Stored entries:
━━━

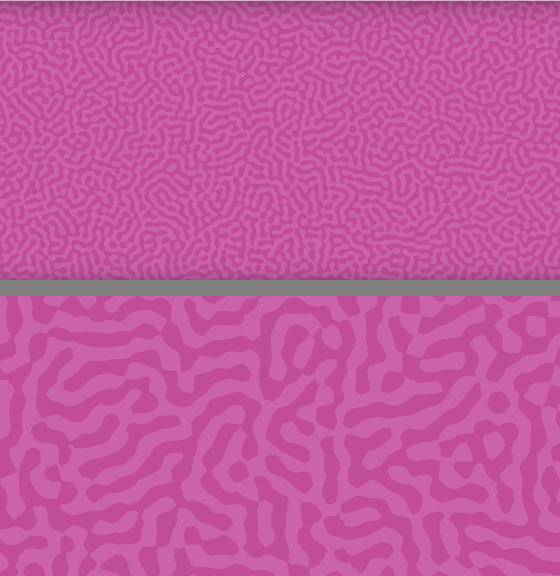
Top: the whole. Bottom: its middle third, enlarged.
A Shadertoy shader for this pattern:

```glsl
vec2 hash2(vec2 cell) {
    vec3 h = fract(cell.xyx * vec3(0.1031, 0.1030, 0.0973));
    h += dot(h, h.yzx + 33.33);
    return fract((h.xx + h.yz) * h.zy);
}

// Gradient noise whose lattice gradients carry windowed waves of unit period
float waveNoise(vec2 p) {
    vec2 base = floor(p + 0.5);
    float sum = 0.0;
    for (int y = -1; y <= 1; y++)
    for (int x = -1; x <= 1; x++) {
        vec2 node = base + vec2(x, y);
        vec2 d = p - node;
        vec2 h = 6.2832 * hash2(node + 50.0);
        float window = max(0.0, 1.0 - dot(d, d) / 2.25);
        vec2 gradient = vec2(cos(h.x), sin(h.x));
        sum += window * window * window * sin(6.2832 * dot(gradient, d) + h.y);
    }
    return sum;
}

// One activator-inhibitor step: gently saturate the noise, then filter it over a disc
float labyrinth(vec2 p) {
    const int SAMPLES = 80;
    float sum = 0.0;
    for (int i = 0; i < SAMPLES; i++) {
        float area = (float(i) + 0.5) / float(SAMPLES);
        float radius = 1.2 * sqrt(area);
        float angle = 2.39996 * float(i);
        float f = waveNoise(p + radius * vec2(cos(angle), sin(angle)));
        float weight = cos(5.8 * radius) * (1.0 - area);
        sum += weight * f * inversesqrt(f * f + 0.4);
    }
    return sum;
}

void mainImage(out vec4 fragColor, in vec2 fragCoord) {
    vec2 uv = fragCoord / iResolution.y;

    // Worms
    float field = labyrinth(uv * 29.0);
    float soft = max(0.6 * length(vec2(dFdx(field), dFdy(field))), 1e-4);
    float worm = smoothstep(-soft, soft, field);
    vec3 color = mix(vec3(0.757, 0.297, 0.597), vec3(0.793, 0.390, 0.662), worm);

    // Inner shadows along the top and bottom edges
    float shadow = 0.38 * exp((uv.y - 1.0) / 0.034) + 0.28 * exp(-uv.y / 0.022);
    color = mix(color, vec3(0.20, 0.14, 0.18), shadow);

    // Thin pale rim at the top
    float rim = smoothstep(0.9945, 0.9975, uv.y);
    color = mix(color, vec3(0.88, 0.78, 0.84), 0.85 * rim);

    fragColor = vec4(color, 1.0);
}
```
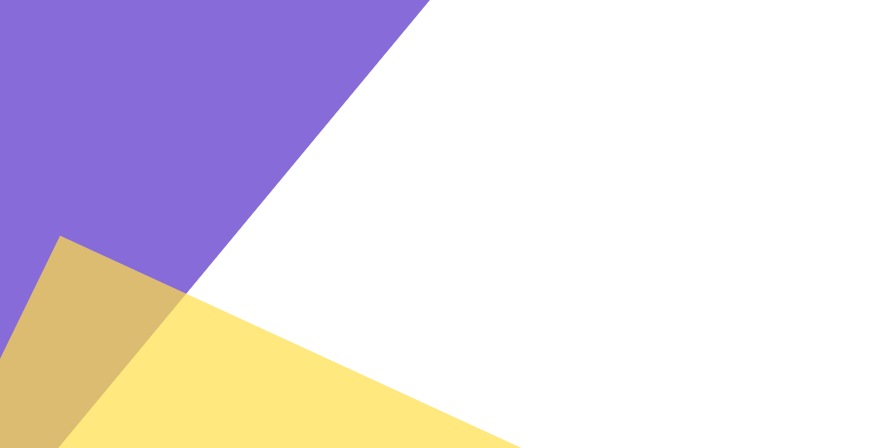
Write a WebGL 2 fragment shader that draws this background.

```glsl
#version 300 es
precision highp float;

uniform vec2 u_resolution;
out vec4 fragColor;

// Signed distance to the line from a to b, positive on its left side
float leftOf(vec2 p, vec2 a, vec2 b) {
    vec2 dir = normalize(b - a);
    vec2 rel = p - a;
    return dir.x * rel.y - dir.y * rel.x;
}

// Antialiased coverage of a signed distance, positive inside
float coverage(float d) {
    return clamp(d * u_resolution.y + 0.5, 0.0, 1.0);
}

void main() {
    // Units of canvas height
    vec2 p = gl_FragCoord.xy / u_resolution.y;
    vec3 color = vec3(1.0);

    // Violet area left of the slanted edge
    float violet = coverage(leftOf(p, vec2(0.130, 0.0), vec2(0.9596, 1.0)));
    color = mix(color, vec3(0.53, 0.42, 0.85), violet);

    // Translucent yellow corner rising from the bottom
    vec2 apex = vec2(0.1341, 0.474);
    float rightSide = leftOf(p, vec2(1.164, 0.0), apex);
    float leftSide = leftOf(p, apex, vec2(0.0, 0.199));
    float yellow = coverage(min(rightSide, leftSide));
    color = mix(color, vec3(1.0, 0.871, 0.271), 0.7 * yellow);

    fragColor = vec4(color, 1.0);
}
```
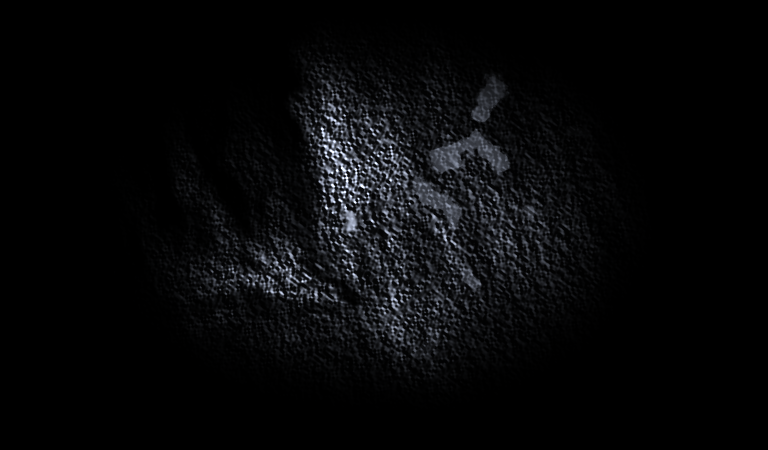
Give the GLSL for this texture, as a Shadertoy shader.

```glsl
float hash(vec2 p) {
    return fract(sin(dot(p, vec2(127.1, 311.7))) * 43758.55);
}

float noise(vec2 p) {
    vec2 i = floor(p), f = fract(p);
    f = f * f * (3.0 - 2.0 * f);
    return mix(mix(hash(i), hash(i + vec2(1, 0)), f.x),
               mix(hash(i + vec2(0, 1)), hash(i + vec2(1, 1)), f.x), f.y);
}

float fbm(vec2 p) {
    float sum = 0.0, amp = 0.5;
    for (int i = 0; i < 4; i++) {
        sum += amp * noise(p);
        p = mat2(1.6, 1.2, -1.2, 1.6) * p + 7.3;
        amp *= 0.5;
    }
    return sum;
}

float segment(vec2 p, vec2 a, vec2 b) {
    vec2 ab = b - a;
    return length(p - a - ab * clamp(dot(p - a, ab) / dot(ab, ab), 0.0, 1.0));
}

float glow(vec2 p, vec2 centre, vec2 radius) {
    vec2 q = (p - centre) / radius;
    return exp(-dot(q, q));
}

// Fine grain, turned off the axes, over broader downward running folds
float rockHeight(vec2 p) {
    vec2 g = mat2(0.8, 0.6, -0.6, 0.8) * p;
    float grain = 0.6 * noise(g * 185.0) + 0.5 * noise(g.yx * 104.0 + 3.1);
    float folds = fbm(vec2((p.x + 0.3 * p.y) * 22.0, p.y * 12.0));
    return grain + 1.5 * folds;
}

void mainImage(out vec4 fragColor, in vec2 fragCoord) {
    vec2 p = fragCoord / iResolution.y;
    p.x += 0.5 * (1.70667 - iResolution.x / iResolution.y);
    vec2 rough = vec2(fbm(p * 17.0), fbm(p * 17.0 + 41.0)) - 0.47;
    vec2 w = p + 0.06 * rough;

    // Lit face to the right of a curved ridge
    float drop = max(0.87 - p.y, 0.0);
    float d = w.x - 0.665 - 0.42 * drop * drop;
    float face = smoothstep(-0.03, 0.06, d) * exp(-2.3 * max(d, 0.0));
    face *= exp(-pow((p.y - 0.56) / 0.29, 2.0));
    float streaks = fbm(vec2((w.x + 0.22 * w.y) * 20.0, w.y * 4.5));
    face *= mix(0.9, smoothstep(0.25, 0.68, streaks) * 1.5, 0.5);

    // Ribs fanning out to the lower left
    vec2 fan = vec2(0.82, 0.32) - w;
    float ribs = noise(vec2(atan(-fan.y, fan.x) * 9.0, length(fan) * 9.0));
    float lower = glow(p, vec2(0.65, 0.37), vec2(0.19, 0.09));
    lower *= (1.0 - smoothstep(0.74, 0.82, p.x)) * smoothstep(0.15, 0.85, ribs);
    float side = glow(p, vec2(0.46, 0.46), vec2(0.23, 0.2));
    side *= smoothstep(0.25, 0.7, streaks);
    float base = glow(p, vec2(0.84, 0.25), vec2(0.33, 0.12));
    float light = 0.92 * face + 0.72 * lower + 0.26 * side + 0.15 * base;

    // Crevices
    float gouge = segment(w, vec2(0.68, 0.42), vec2(0.785, 0.335));
    float crack = segment(w, vec2(0.81, 0.59), vec2(0.86, 0.4));
    float notch = segment(w, vec2(0.88, 0.54), vec2(0.96, 0.47));
    light *= 0.1 + 0.9 * smoothstep(0.004, 0.024, gouge);
    light *= 0.35 + 0.65 * smoothstep(0.001, 0.012, crack);
    light *= 0.5 + 0.5 * smoothstep(0.001, 0.012, notch);

    // Relief lit from the upper right
    float slope = rockHeight(p) - rockHeight(p + vec2(0.0038, 0.0032));
    float shade = smoothstep(-0.25, 0.66, slope);
    float value = light * (0.05 + 1.5 * shade);

    // Ragged pale patches where the crust has flaked away
    vec4 flakes[8] = vec4[8](
        vec4(1.1, 0.81, 1.07, 0.745), vec4(1.06, 0.69, 0.98, 0.635),
        vec4(1.075, 0.67, 1.11, 0.635), vec4(0.945, 0.58, 1.01, 0.52),
        vec4(1.165, 0.53, 1.175, 0.515), vec4(1.04, 0.387, 1.047, 0.382),
        vec4(0.93, 0.22, 0.965, 0.25), vec4(1.27, 0.715, 1.285, 0.71));
    float ragged = 2.2 * (fbm(p * 38.0 + 5.0) - 0.42);
    float pale = 0.0;
    for (int i = 0; i < 8; i++) {
        float strength = i < 4 ? 1.0 : (i < 6 ? 0.7 : 0.3);
        float dist = segment(p + 0.04 * rough, flakes[i].xy, flakes[i].zw);
        float width = i < 4 ? 0.024 : 0.013;
        pale = max(pale, strength * smoothstep(0.0, 0.35, 1.0 - dist / width + ragged)
                         * (1.0 - smoothstep(1.0, 1.8, dist / width)));
    }
    value = mix(value, 0.3 + 0.4 * shade, 0.8 * pale);
    float chip = segment(p + 0.03 * rough, vec2(0.785, 0.515), vec2(0.784, 0.49));
    chip -= 0.005 * ragged;
    value = mix(value, 0.6 + 0.3 * shade, 1.0 - smoothstep(0.003, 0.013, chip));

    // Falloff into black
    float rim = length((p - vec2(0.83, 0.52)) / vec2(0.64, 0.47));
    value *= 1.0 - smoothstep(0.42, 1.0, rim);
    fragColor = vec4(clamp(value * vec3(0.89, 0.94, 1.06), 0.0, 1.0), 1.0);
}
```
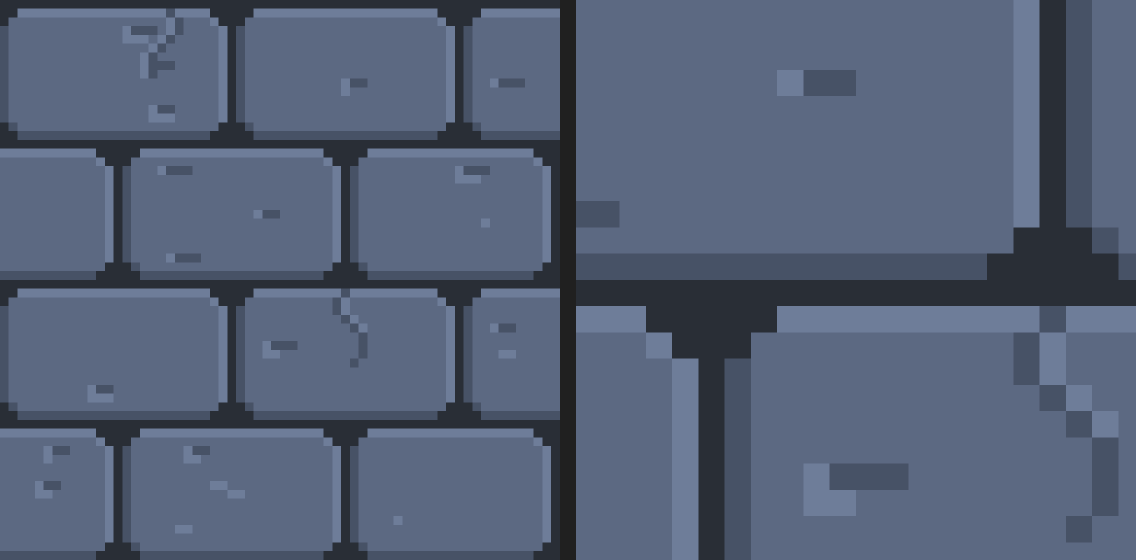
Left, the full canvas; right, a detail of the centre.
This texture is drawn by a Shadertoy shader. Its source:

```glsl
const vec3 MORTAR = vec3(0.16, 0.18, 0.21);
const vec3 STONE = vec3(0.36, 0.41, 0.51);
const vec3 LIGHT = vec3(0.43, 0.49, 0.60);
const vec3 SHADE = vec3(0.28, 0.32, 0.40);

const float GRID = 64.0;          // square cells along each side
const float COURSE = 16.0;        // cells per course of bricks
const float PITCH = 26.0;         // cells from joint to joint
const float CORNER = 2.0;         // cells cut from each corner
const float SNAP = 3.0;           // joints this near the border move onto it
const int CHIP_SLOTS = 3;         // possible marks per brick
const vec3 CHIP_CHANCE = vec3(0.35, 0.8, 0.55);
const float FLECK_SHARE = 0.75;   // share of pale flecks in the lowest course
const float CRACK_SWAY = 1.7;
const float CRACK_BEND = 0.65;
const int SAMPLES = 2;            // antialiasing samples per axis

float hash(vec3 p) {
    p = fract(p * vec3(0.1031, 0.1030, 0.0973));
    p += dot(p, p.yzx + 33.33);
    return fract((p.x + p.y) * p.z);
}

bool within(float x, float first, float count) {
    return x >= first && x < first + count;
}

// Column of a vertical joint, every other course shifted by half a brick
float jointColumn(float index, float course) {
    float x = index * PITCH - 0.5 * PITCH * mod(course, 2.0);
    if (abs(x) < SNAP) return -1.0;
    if (abs(x - GRID) < SNAP) return GRID - 1.0;
    return x;
}

// Dark dash with a lit left end and a lit lower lip
vec3 chip(vec3 color, vec2 d, vec3 seed) {
    float size = 2.0 + step(0.55, hash(seed + 11.0));
    float lip = floor(hash(seed + 23.0) * 4.0);
    if (d.y == 0.0 && within(d.x, 0.0, size)) return SHADE;
    if (d == vec2(-1.0, 0.0)) return LIGHT;
    if (d.y == 1.0 && within(d.x, -1.0, lip)) return LIGHT;
    return color;
}

// One or two short pale dashes, stepped downwards
vec3 fleck(vec3 color, vec2 d, vec3 seed) {
    float size = 1.0 + step(0.3, hash(seed + 31.0));
    bool paired = hash(seed + 47.0) > 0.6;
    if (d.y == 0.0 && within(d.x, 0.0, size)) return LIGHT;
    if (paired && d.y == 1.0 && within(d.x, size, 2.0)) return LIGHT;
    return color;
}

vec3 addMarks(vec3 color, vec2 cell, float left, float right, vec2 brick) {
    float first = max(left, 0.0) + 4.0;
    float last = min(right, GRID - 1.0) - 5.0;
    float fleckChance = FLECK_SHARE * brick.y / (GRID / COURSE - 1.0);
    for (int i = 0; i < CHIP_SLOTS; i++) {
        vec3 seed = vec3(brick * 7.0, float(i) * 5.0) + 3.0;
        if (hash(seed) > CHIP_CHANCE[i]) continue;
        vec2 origin = vec2(floor(mix(first, last, hash(seed + 61.0))),
                           3.0 + 4.0 * float(i) + floor(hash(seed + 79.0) * 3.0));
        vec2 d = cell - origin;
        color = hash(seed + 97.0) < fleckChance ? fleck(color, d, seed)
                                                : chip(color, d, seed);
    }
    return color;
}

// Winding crack from the top edge, mirrored in alternate cracked courses
vec3 addCrack(vec3 color, vec2 cell, float left, float course) {
    float side = 1.0 - course;
    float start = left + 15.5 + 3.5 * side;
    float sway = floor(CRACK_SWAY * cos((cell.y - 2.5) * CRACK_BEND));
    sway = floor(CRACK_SWAY * cos((cell.y - 2.5) * CRACK_BEND) - 0.5 + 0.5);
    float d = cell.x - start - side * sway;
    if (d == 0.0 && within(cell.y, 1.0, 8.5 - 0.5 * side)) return SHADE;
    if (d == -side && within(cell.y, 2.0, 5.5 + 1.5 * side)) return LIGHT;
    return color;
}

vec3 wall(vec2 uv) {
    vec2 cell = floor(vec2(uv.x, 1.0 - uv.y) * GRID);
    float course = floor(cell.y / COURSE);
    cell.y = mod(cell.y, COURSE);

    // Distances in cells from the four sides of the brick
    float index = floor((cell.x + 0.5 * PITCH * mod(course, 2.0)) / PITCH);
    float left = jointColumn(index, course) + 1.0;
    float right = jointColumn(index + 1.0, course) - 1.0;
    float l = cell.x - left, r = right - cell.x;
    float t = cell.y - 1.0, b = COURSE - 1.0 - cell.y;

    if (min(min(l, r), t) < 0.0 || min(l, r) + min(t, b) < CORNER) return MORTAR;

    // Bevel lit from the upper right
    vec3 color = STONE;
    if (l == 0.0 || b == 0.0 || (l == 1.0 && b == 1.0)) color = SHADE;
    if (r == 0.0 || t == 0.0 || (r == 1.0 && t == 1.0)) color = LIGHT;

    color = addMarks(color, cell, left, right, vec2(index, course));
    if (index * 2.0 == course) color = addCrack(color, cell, left, course);
    return color;
}

void mainImage(out vec4 fragColor, in vec2 fragCoord) {
    vec3 sum = vec3(0.0);
    for (int i = 0; i < SAMPLES * SAMPLES; i++) {
        vec2 offset = (vec2(i % SAMPLES, i / SAMPLES) + 0.5) / float(SAMPLES) - 0.5;
        sum += wall((fragCoord + offset) / iResolution.xy);
    }
    fragColor = vec4(sum / float(SAMPLES * SAMPLES), 1.0);
}
```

━━━

# TASK OBJECTIVE:
Please copy out each line of the data in which the word "seed" occurs.

# ANSWER SECTION:
vec3 chip(vec3 color, vec2 d, vec3 seed) {
    float size = 2.0 + step(0.55, hash(seed + 11.0));
    float lip = floor(hash(seed + 23.0) * 4.0);
vec3 fleck(vec3 color, vec2 d, vec3 seed) {
    float size = 1.0 + step(0.3, hash(seed + 31.0));
    bool paired = hash(seed + 47.0) > 0.6;
        vec3 seed = vec3(brick * 7.0, float(i) * 5.0) + 3.0;
        if (hash(seed) > CHIP_CHANCE[i]) continue;
        vec2 origin = vec2(floor(mix(first, last, hash(seed + 61.0))),
                           3.0 + 4.0 * float(i) + floor(hash(seed + 79.0) * 3.0));
        color = hash(seed + 97.0) < fleckChance ? fleck(color, d, seed)
                                                : chip(color, d, seed);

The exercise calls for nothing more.